Budget Amnesia In California

We have a lot of friends in the CA State Senate but we take issue with their recent assessment that “a decade of responsible budgeting enabled California to endure the recession.” That isn’t factual. Here’s how the 2020–21 Budget they enacted last June closed a forecasted pandemic-related deficit:

Only 16 percent of the solution came from Reserves, which are a consequence of responsible budgeting over the previous decade. 84 percent came from federal funds, deferrals, borrowing, new revenues, and hope for more federal funds. Now, fast forward to the present. The state budget not only endured the pandemic but has a cash-basis surplus. That’s because of a 40 percent increase in the stock market, which produces capital gains that CA taxes at ordinary income rates:

In other words, in 2020, California suffered a recession in private sector employment but not in tax revenues. This isn’t 2008. Meanwhile, there was plenty of irresponsible budgeting over the last decade:

The fastest growing expenditure produces no services, and the top four recipients are big political donors while the bottom four are not. That’s why the Legislature must reform pensions and other post-employment benefits, gain more value for the money they supply health care providers and prison and school employees, and ban political donations from corporations, unions and associations whose shareholders, employees or members receive money under agreements with the state or its subsidiaries.

California still has a structural deficit and lacks sufficient reserves to cover downturns in tax revenues. That means the Legislature should enact new programs only with a recurring source of funding. That’s one reason we favor covering California’s uninsured undocumented population by trimming insurance provided to retired state employees, described here. California budgets should serve residents, not special interests.

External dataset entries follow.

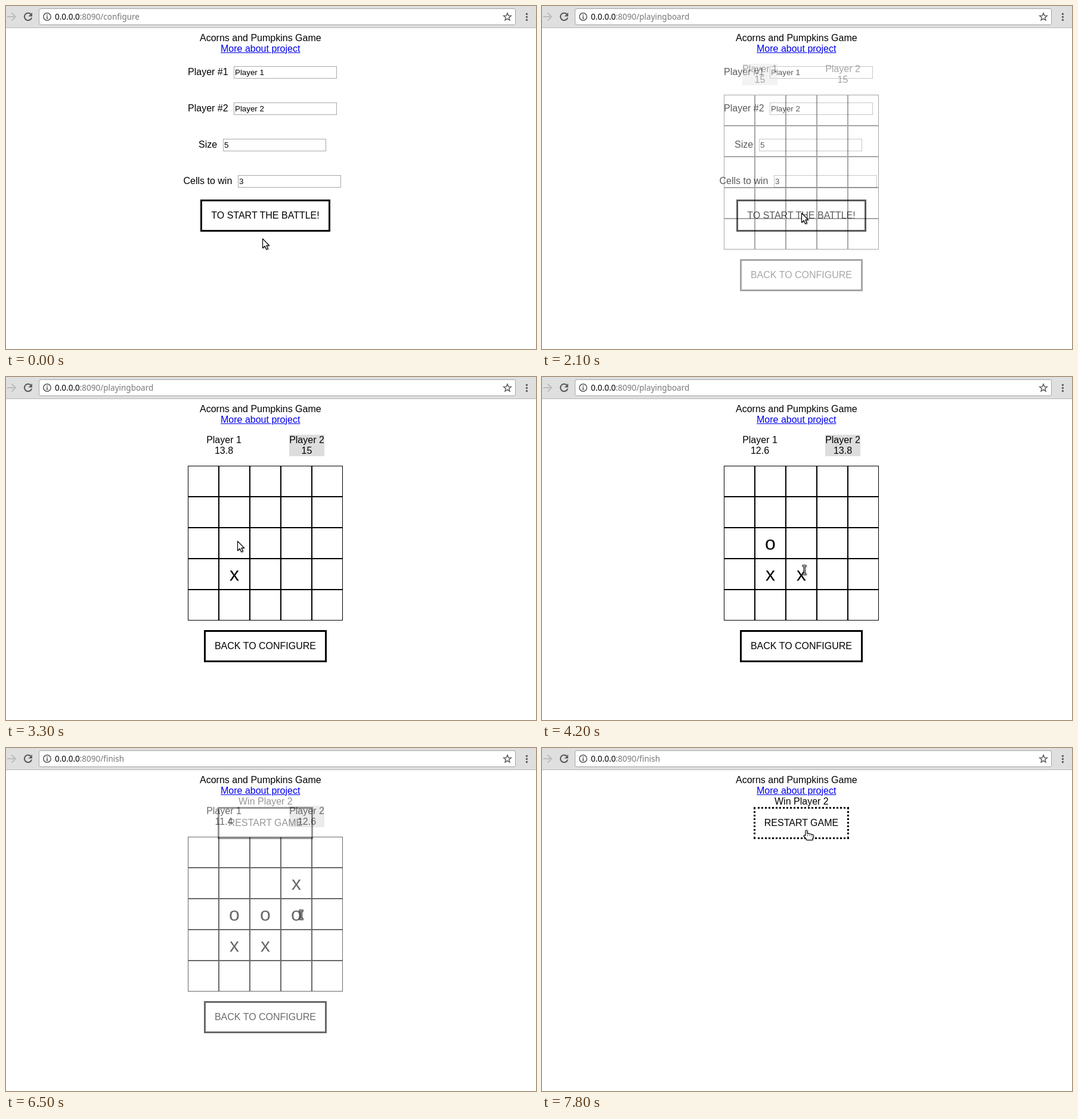
These frames come from a looping animation (889 by 576 pixels, 8 s). An HTML page:

```html
<!DOCTYPE html>
<html lang="en">
<meta charset="utf-8">
<title>Board game</title>
<style>
html, body { margin: 0; width: 100%; height: 100%; overflow: hidden; background: #fff }
body { font: 16px/18px "Liberation Sans", Arial, sans-serif; color: #000 }
body * { position: absolute; box-sizing: border-box; white-space: pre }
span { position: static !important }
#bar { left: 0; top: 0; width: 889px; height: 37px; background: #dfdfdf; border-bottom: 1px solid #b5b5b5 }
#url { left: 55px; top: 4px; width: 800px; height: 28px; background: #fff; border: 1px solid #a5a5a5; border-radius: 3px }
#address { left: 82px; top: 9px; font: 13.5px/18px "Noto Sans", "Open Sans", sans-serif; color: #777 }
#address span:first-child { color: #000 }
svg { left: 0; top: 0; overflow: visible }
.link { color: #00e; text-decoration: underline }
.input { width: 173px; height: 21px; border: 1px solid #a9a9a9; font-size: 13.333px; line-height: 19px; padding-left: 1px }
.button { height: 54px; border: 3px solid #000; padding: 15px 0; text-align: center }
.button.hover { border-style: dotted }
.player { top: 97px; width: 59px; height: 36px; text-align: center }
.player.active { background: #ddd }
.cell { width: 52px; height: 52px; border: 1px solid #000; font-size: 32px; line-height: 50px; text-align: center }
</style>
<body>
<div id="bar"></div>
<div id="url"></div>
<svg width="889" height="37" fill="none" stroke="#5a5a5a">
  <path d="M2 18H15M9.500 11.500L16 18L9.500 24.500" stroke="#bcbcbc" stroke-width="2"/>
  <path d="M41.500 13.500A6.200 6.200 0 1 0 43.100 19.500" stroke-width="2"/>
  <path d="M44 11V17.500H37.500z" fill="#5a5a5a" stroke="none"/>
  <circle cx="69" cy="18" r="6.200" stroke-width="1.500"/>
  <path d="M69 14.200V16M69 17V22" stroke-width="1.700"/>
  <path id="star" stroke-width="1.500"/>
  <path d="M873.500 13.500h0M873.500 18.500h0M873.500 23.500h0" stroke-width="3.400" stroke-linecap="round"/>
</svg>
<div id="address"><span>0.0.0.0</span><span id="path"></span></div>
<div id="form"></div>
<div id="board"></div>
<div id="finish"></div>
<svg id="cursor" width="20" height="22" stroke="#000" stroke-linejoin="round" style="filter:drop-shadow(1px 1px 1px #0005)">
  <path id="arrow" d="M.5 .8V16.500L4.200 13.200L6.700 18.800L9.300 17.600L6.900 12.200H11.500z" fill="#fff" stroke-width="1.200"/>
  <g id="hand">
    <path d="M-1 9V1.500Q-1 0 .5 0T2 1.500V6Q5 5 6 6.500Q9 6 9.500 7.500Q12 7 12 9V12Q11 14 10.500 16.500H1Q0 14-4 10Q-4 7.500-1 9z" fill="#fff" stroke-width="1.200"/>
    <path d="M2.500 8v2M6 8v2M9 9v1.500" stroke-width=".8"/>
  </g>
  <g id="beam" fill="none">
    <path d="M-3.500-7H3.500M0-7V7M-3.500 7H3.500" stroke-width="3"/>
    <path d="M-3-7H3M0-7V7M-3 7H3" stroke="#fff"/>
  </g>
</svg>
<script>
const $ = id => document.getElementById(id);
const LOOP = 8000, STEP = 100, FADE = 1000;
const FORM_OUT = 1700, BOARD_OUT = 6060;

function add(parent, left, top, text, cls = '', width) {
  const el = document.createElement('div');
  el.className = cls;
  el.textContent = text;
  el.style.cssText = `left:${left}px;top:${top}px;` + (width ? `width:${width}px` : '');
  parent.append(el);
  return el;
}

add(document.body, 325, 45, 'Acorns and Pumpkins Game');
add(document.body, 360, 63, 'More about project', 'link');

[['Player #1', 305, 382, 'Player 1'], ['Player #2', 305, 382, 'Player 2'],
 ['Size', 323, 364, '5'], ['Cells to win', 297.5, 389, '3']].forEach(([label, x, inputX, value], i) => {
  add($('form'), x, 102 + 61 * i, label);
  add($('form'), inputX, 101 + 61 * i, value, 'input');
});
const startButton = add($('form'), 326, 325, 'TO START THE BATTLE!', 'button', 218);

const players = [336, 475].map(x => add($('board'), x, 97, '', 'player'));
const cells = Array.from({ length: 25 }, (_, i) =>
  add($('board'), 305 + i % 5 * 52, 149 + Math.floor(i / 5) * 52, '', 'cell'));
add($('board'), 332, 425, 'BACK TO CONFIGURE', 'button', 206);

add($('finish'), 390, 81, 'Win Player 2');
const restartButton = add($('finish'), 355, 99, 'RESTART GAME', 'button', 160);

$('star').setAttribute('d', 'M' + Array.from({ length: 10 }, (_, i) => {
  const a = i * Math.PI / 5, r = i % 2 ? 2.9 : 6.6;
  return [841 + r * Math.sin(a), 18.5 - r * Math.cos(a)];
}).join('L') + 'z');

// time, column, row
const moves = [[3000, 1, 3], [3500, 1, 2], [4200, 2, 3], [4700, 2, 2], [5400, 3, 1], [6100, 3, 2]];

// time, x, y
const track = [[500, 430, 390], [900, 435, 347], [2500, 435, 347], [2800, 388, 330], [3000, 388, 330],
  [3300, 388, 275], [3500, 388, 275], [4000, 440, 328], [4100, 440, 328], [4200, 440, 324],
  [4400, 440, 274], [4700, 440, 274], [5100, 491, 226], [5400, 491, 226], [5800, 495, 279],
  [7200, 495, 280], [7800, 443, 138]];

const smooth = p => { p = Math.min(1, Math.max(0, p)); return p * p * (3 - 2 * p); };

function pointer(t) {
  const i = track.findIndex(k => k[0] > t);
  if (i < 0) return track[track.length - 1].slice(1);
  if (!i) return track[0].slice(1);
  const [a, b] = [track[i - 1], track[i]], p = smooth((t - a[0]) / (b[0] - a[0]));
  return [1, 2].map(n => Math.round(a[n] + (b[n] - a[n]) * p));
}

function show(id, opacity) {
  $(id).style.opacity = opacity;
  $(id).style.display = opacity ? '' : 'none';
}

function draw(t) {
  const entered = smooth((t - FORM_OUT) / FADE), ended = smooth((t - BOARD_OUT) / FADE);
  show('form', 1 - entered);
  show('board', entered * (1 - ended));
  show('finish', ended);
  $('path').textContent = ':8090/' + (t < 1700 ? 'configure' : t < 6100 ? 'playingboard' : 'finish');

  const [x, y] = pointer(t);
  const played = moves.filter(m => t >= m[0]);
  cells.forEach(c => c.textContent = '');
  played.forEach(([, col, row], i) => cells[row * 5 + col].textContent = 'xo'[i % 2]);

  // the winning move no longer updates the clocks
  const turns = Math.min(played.length, 5);
  players.forEach((el, i) => {
    const used = Math.floor((turns + 1 - i) / 2);
    el.textContent = `Player ${i + 1}\n${+(15 - 1.2 * used).toFixed(1)}`;
    el.classList.toggle('active', turns % 2 === i);
  });

  const onStart = t <= FORM_OUT && y < 379, onRestart = ended === 1 && y < 153;
  startButton.classList.toggle('hover', onStart);
  restartButton.classList.toggle('hover', onRestart);
  const onMark = ended < 1 && played.some(([, col, row]) =>
    Math.abs(x - 331 - col * 52) < 10 && Math.abs(y - 175 - row * 52) < 18);
  const shape = onStart || onRestart ? 'hand' : onMark ? 'beam' : 'arrow';
  for (const id of ['arrow', 'hand', 'beam']) $(id).style.display = id === shape ? '' : 'none';
  $('cursor').style.transform = `translate(${x}px,${y}px)`;
}

const begin = performance.now();
function frame() {
  const t = (performance.now() - begin) % LOOP;
  draw(Math.floor(t / STEP) * STEP);
  requestAnimationFrame(frame);
}
frame();
</script>
</body>
</html>
```
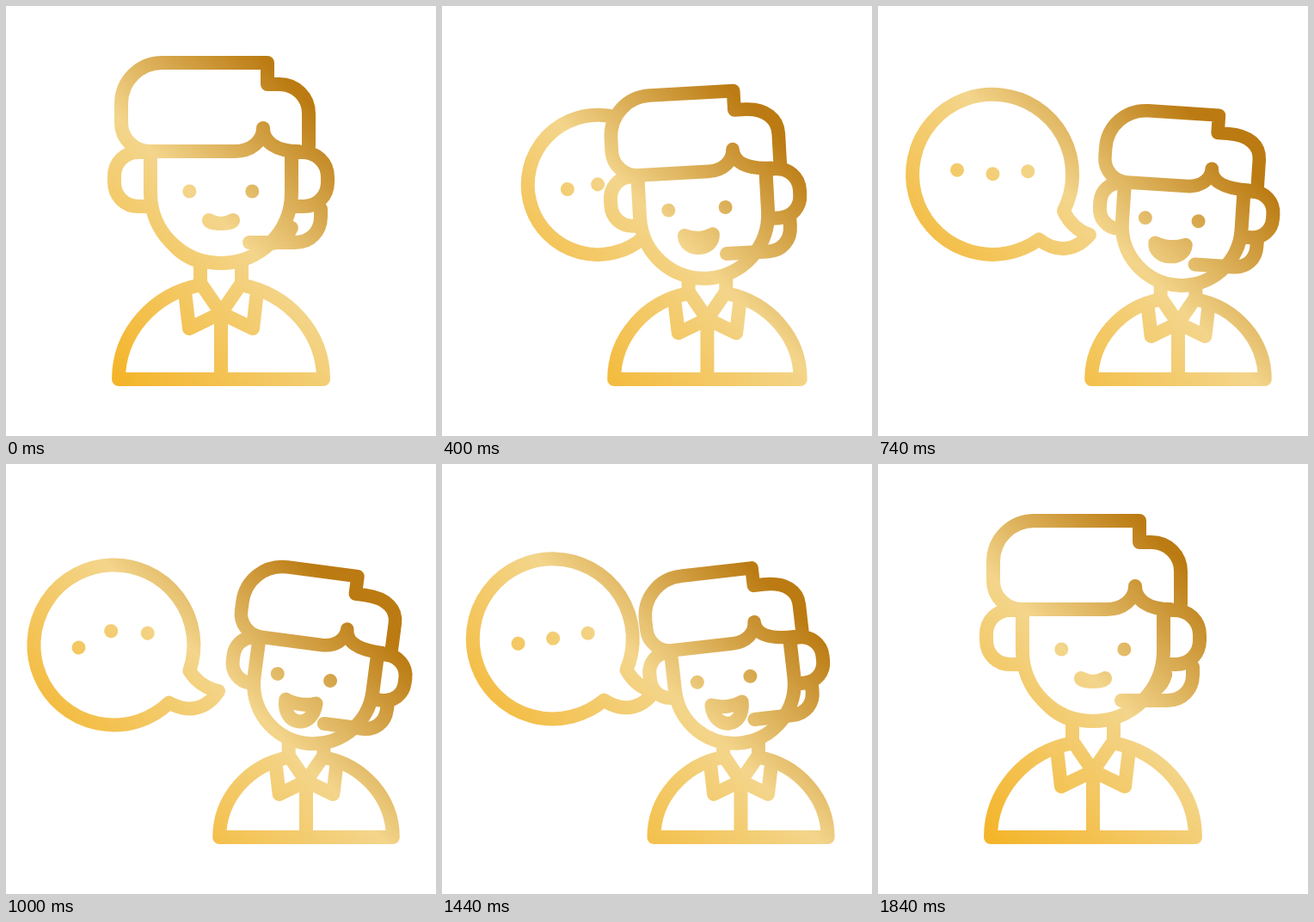
Write an HTML page that moves like this. It is 500 px wide and 500 px high and loops after 2000 ms.

```html
<!DOCTYPE html>
<html lang="en">
<head>
<meta charset="utf-8">
<title>Support agent</title>
<style>
html, body { margin: 0; width: 100%; height: 100%; overflow: hidden; background: #fff; }
svg { display: block; width: 100vw; height: 100vh; }
.ink { stroke: #fff; stroke-linecap: round; stroke-linejoin: round; fill: #000; }
.open { fill: none; }
</style>
</head>
<body>
<svg viewBox="0 0 500 500">
  <defs>
    <linearGradient id="gold" gradientUnits="userSpaceOnUse" x1="100" y1="400" x2="370" y2="130">
      <stop offset="0" stop-color="#f4b52b"/>
      <stop offset=".556" stop-color="#f3d58b"/>
      <stop offset="1" stop-color="#bb7b12"/>
    </linearGradient>
    <!-- White lines show the gradient, black fills hide what lies behind -->
    <mask id="art" maskUnits="userSpaceOnUse" x="0" y="0" width="500" height="500">
      <g id="bubble" class="ink">
        <path d="M79 49A93 93 0 1 0 48 80C67 97 89 97 107 79Q87 70 79 49Z"/>
        <path class="dot" d="M-41 0h.01"/>
        <path class="dot" d="M0 0h.01"/>
        <path class="dot" d="M41 0h.01"/>
      </g>
      <g id="person" class="ink">
        <path stroke="none" d="M131 434A119 112 0 0 1 369 434Z"/>
        <path d="M226 300V322L250 357L274 322V300"/>
        <path class="open" d="M226 324.3A119 112 0 0 0 131 434H369A119 112 0 0 0 274 324.3M250 357V434"/>
        <path class="open" d="M208 332L213 375L250 357L287 375L292 332"/>
        <g id="head">
          <path id="ear" d="M168 233H154C138 233 126 221 126 205V198C126 182 138 170 154 170H168"/>
          <path d="M332 170H344C361 170 374 182 374 199V205C374 221 362 233 346 233H332"/>
          <path id="face"/>
          <path id="mic" class="open" d="M283 275H336C354 275 366 262 366 245V236"/>
          <g id="look">
            <path d="M213.3 215.5h.01M286.3 215.5h.01"/>
            <path id="mouth"/>
          </g>
          <path id="hair"/>
        </g>
      </g>
    </mask>
  </defs>
  <rect width="500" height="500" fill="url(#gold)" mask="url(#art)"/>
</svg>
<script>
const LOOP = 2000, LINE = 16;
const PIVOT = [231.3, 257.2], ARM = [93, 69], HIDDEN = [243, 235];
const $ = id => document.getElementById(id);
const dots = document.querySelectorAll('.dot');
const place = (el, transform) => el.setAttribute('transform', transform);
const shape = (id, d) => $(id).setAttribute('d', d);
const mix = (a, b, k) => a + (b - a) * k;

// Eased value through [time, value] keys
function track(keys, t) {
  const i = keys.findIndex(k => k[0] > t);
  if (i < 0) return keys[keys.length - 1][1];
  if (i === 0) return keys[0][1];
  const [t0, a] = keys[i - 1], [t1, b] = keys[i];
  const u = (t - t0) / (t1 - t0);
  return mix(a, b, u * u * (3 - 2 * u));
}

const slide = [[160, 0], [590, 1], [1410, 1], [1840, 0]];
const reveal = [[160, 0], [590, 1], [1440, 1], [1840, 0]];
const tilt = [[160, 0], [500, -4], [890, 7.5], [1190, 7.5], [1430, -6.5], [1800, 0]];
const talk = [[160, 0], [420, .53], [700, .53], [960, 1], [1410, 1], [1840, 0]];
const swing = [[680, 0], [880, -19], [920, -19], [1160, 5.9], [1420, -8.5]];

function drawHair(p) {
  const x = -13 * p;   // fringe and notch turn with the face
  const r = 48 + 9 * p, k = r * .44;
  shape('hair',
    `M352 163V125C352 106 337 91 ${318 + x} 91H${304 + x}V66` +
    `H${134 + r}C${134 + k} 66 134 ${66 + k} 134 ${66 + r}` +
    `V136C134 154 149 169 167 169H${266 + x}` +
    `C${285 + x} 169 ${299 + x} 157 ${299 + x} 142C${299 + x} 158 ${314 + x} 169 340 169`);
  place($('hair'), `translate(290 150) scale(${1 - .03 * p}) translate(-290 -150)`);
}

function drawFace(p, open) {
  const jaw = 217 + 6 * Math.min(1, open * 2);
  shape('face', `M168 172V${jaw}A82 82 0 0 0 332 ${jaw}V172`);
  const w = 14 + 7 * p, left = 250 - w, right = 250 + w;
  const low = 249 + mix(5.3, 37, open);
  shape('mouth',
    `M${left} 249Q250 257 ${right} 249C${right} ${low} ${left} ${low} ${left} 249Z`);
}

function drawPerson(t) {
  const p = track(slide, t), size = 1 - .153 * p;
  place($('person'), `translate(${250 + 99 * p} 434) scale(${size}) translate(-250 -434)`);
  $('person').setAttribute('stroke-width', LINE / size);
  place($('head'), `rotate(${track(tilt, t)} 250 300)`);
  place($('look'), `translate(${-14 * p} 0)`);
  place($('ear'), `translate(${10 * p} 0)`);
  place($('mic'), `translate(${-11.5 * p} 0)`);
  drawHair(p);
  drawFace(p, track(talk, t));
}

function drawBubble(t) {
  const q = track(reveal, t), size = .69 + .31 * q, turn = track(swing, t);
  const a = turn * Math.PI / 180, c = Math.cos(a), s = Math.sin(a);
  // The bubble swings about a point in its tail
  const x = PIVOT[0] - ARM[0] * c + ARM[1] * s;
  const y = PIVOT[1] - ARM[0] * s - ARM[1] * c;
  place($('bubble'), `translate(${mix(HIDDEN[0], x, q)} ${mix(HIDDEN[1], y, q)}) ` +
    `rotate(${turn - 22 * (1 - q)}) scale(${size})`);
  $('bubble').setAttribute('stroke-width', LINE / size);
  dots.forEach((dot, i) => {
    const d = (t - 860 - 145 * i) / 230;
    const hop = Math.abs(d) < 1 ? Math.cos(d * Math.PI / 2) ** 2 : 0;
    place(dot, `translate(0 ${-16 * hop})`);
  });
}

const start = performance.now();
function draw() {
  const t = (performance.now() - start) % LOOP;
  drawPerson(t);
  drawBubble(t);
  requestAnimationFrame(draw);
}
draw();
</script>
</body>
</html>
```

Lecturer at Stanford University and president of Govern For California